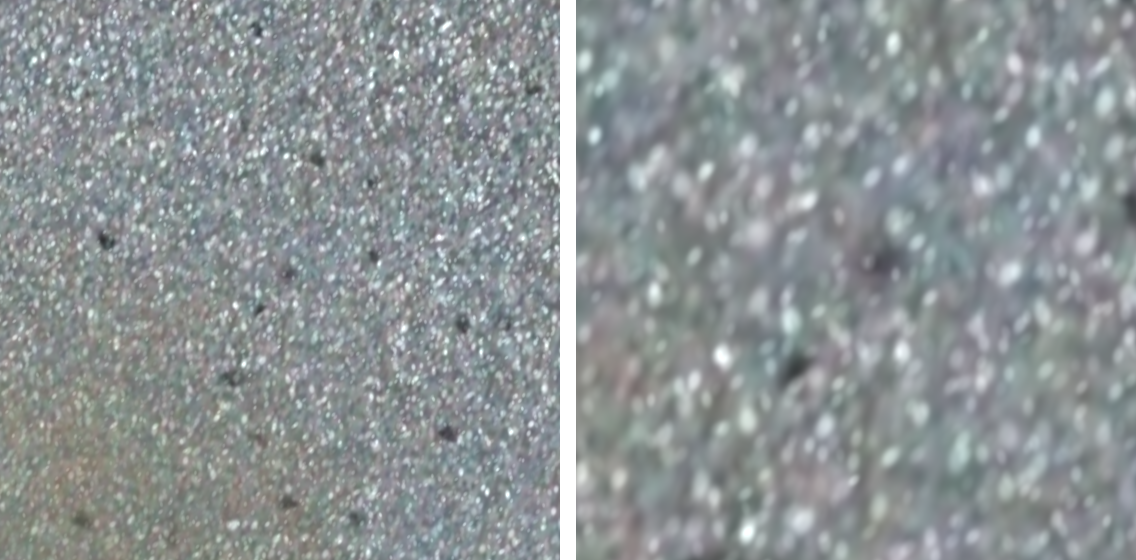
Left: the whole. Right: its middle third, enlarged.
Give the GLSL for this texture, as a WebGL 2 fragment shader.

```glsl
#version 300 es
precision highp float;
// Weathered asphalt: soft, slightly upright mineral grains on blue-grey binder.
// Jittered ellipses in cell grids give grains, chips and pits; value noise adds
// mottling, green and violet tints, and a dusty brown patch at the lower left.

uniform vec2 u_resolution;
out vec4 fragColor;

const vec3 BINDER = vec3(0.490, 0.518, 0.535);
const vec3 GRAIN_LIGHT = vec3(0.98, 1.02, 1.01);
const vec3 GREEN_VIOLET = vec3(-0.055, 0.045, -0.025);
const vec3 WARM_COOL = vec3(0.060, 0.000, -0.045);
const vec3 DUST_TINT = vec3(0.015, -0.012, -0.070);
const float LEAN = 0.30;             // mean tilt of the grains, radians
const float TILT_SPREAD = 1.1;       // random range around that tilt
const float COARSE_CELLS = 60.0;     // cells across the canvas
const float FINE_CELLS = 92.0;
const float CHIP_CELLS = 22.0;
const float PIT_CELLS = 8.0;
const float COARSE_GAIN = 0.36;
const float FINE_GAIN = 0.24;
const float CHIP_GAIN = 0.30;
const float PIT_DEPTH = 0.27;
const float MOTTLE_GAIN = 0.21;

float hash(vec2 p) {
  return fract(sin(dot(p, vec2(127.1, 311.7))) * 43758.5453);
}

mat2 rotation(float angle) {
  float c = cos(angle), s = sin(angle);
  return mat2(c, -s, s, c);
}

float noise(vec2 p) {
  vec2 cell = floor(p), f = fract(p);
  f = f * f * (3.0 - 2.0 * f);
  float low = mix(hash(cell), hash(cell + vec2(1.0, 0.0)), f.x);
  float high = mix(hash(cell + vec2(0.0, 1.0)), hash(cell + vec2(1.0)), f.x);
  return mix(low, high, f.y);
}

// Noise centred on zero, with a finer octave.
float mottle(vec2 p) {
  return 0.65 * noise(p) + 0.35 * noise(rotation(0.6) * p * 2.1 + 17.0) - 0.5;
}

// One soft tilted ellipse per cell; the exponent sets how rare bright ones are.
float scatter(vec2 p, vec2 radii, float chance, float exponent, float seed) {
  vec2 home = floor(p);
  float sum = 0.0;
  for (int y = -1; y <= 1; y++) {
    for (int x = -1; x <= 1; x++) {
      vec2 cell = home + vec2(x, y);
      vec2 key = cell + seed;
      vec2 jitter = vec2(hash(key + 3.1), hash(key + 7.7));
      vec2 offset = p - cell - 0.1 - 0.8 * jitter;
      float angle = LEAN + TILT_SPREAD * (hash(key + 11.3) - 0.5);
      float scale = 0.75 + 0.5 * hash(key + 19.9);
      float d = length(rotation(-angle) * offset / (radii * scale));
      float present = step(hash(key + 23.5), chance);
      sum += present * pow(hash(key + 31.2), exponent) * exp(-d * d * d);
    }
  }
  return sum;
}

void main() {
  vec2 p = gl_FragCoord.xy / u_resolution.y;
  vec2 grainSpace = rotation(-LEAN) * p;

  // Broad variation: dust at the lower left, livelier grain elsewhere.
  float drift = mottle(p * 4.0 + 5.0);
  float dust = 1.0 - smoothstep(0.12, 0.75, length(p * vec2(1.0, 0.85) - vec2(0.12, 0.0)) + 0.35 * drift);
  float sparkle = 1.0 + 0.5 * mottle(p * 7.0 + 41.0) + 0.22 * (p.y - 0.5) - 0.35 * dust;

  // Mottled binder with small-scale colour shifts.
  vec3 color = BINDER + 0.05 * drift + DUST_TINT * dust;
  color += MOTTLE_GAIN * sparkle * (noise(grainSpace * vec2(125.0, 80.0)) - 0.5);
  color += GREEN_VIOLET * mottle(grainSpace * vec2(52.0, 38.0) + 61.0);
  color += WARM_COOL * mottle(grainSpace * vec2(44.0, 32.0) + 93.0);
  color += 0.6 * WARM_COOL * mottle(p * 9.0 + 27.0);

  // Pale grains in two sizes, plus a few bright chips.
  float grains = COARSE_GAIN * scatter(p * COARSE_CELLS, vec2(0.29, 0.45), 1.0, 3.0, 0.0);
  grains += FINE_GAIN * scatter(p * FINE_CELLS + 0.37, vec2(0.30, 0.46), 1.0, 3.0, 130.0);
  float chips = CHIP_GAIN * scatter(p * CHIP_CELLS, vec2(0.13, 0.19), 0.16, 0.6, 270.0);
  color += GRAIN_LIGHT * (grains * sparkle + chips);

  // Sparse dark pits with ragged rims.
  vec2 ragged = p + 0.014 * vec2(noise(p * 70.0) - 0.5, noise(p * 70.0 + 51.0) - 0.5);
  float pits = scatter(ragged * PIT_CELLS, vec2(0.12, 0.11), 0.36, 0.6, 410.0);
  color = mix(color, color * 0.75, min(pits, 1.0)) - PIT_DEPTH * 0.6 * pits;

  fragColor = vec4(clamp(color, 0.0, 1.0), 1.0);
}
```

---

### EXERCISE BRIEF
Nothing but the lines with "rotation" should be returned, copied from the entries above.

### SOLUTION TO THIS PROBLEM
mat2 rotation(float angle) {
  return 0.65 * noise(p) + 0.35 * noise(rotation(0.6) * p * 2.1 + 17.0) - 0.5;
      float d = length(rotation(-angle) * offset / (radii * scale));
  vec2 grainSpace = rotation(-LEAN) * p;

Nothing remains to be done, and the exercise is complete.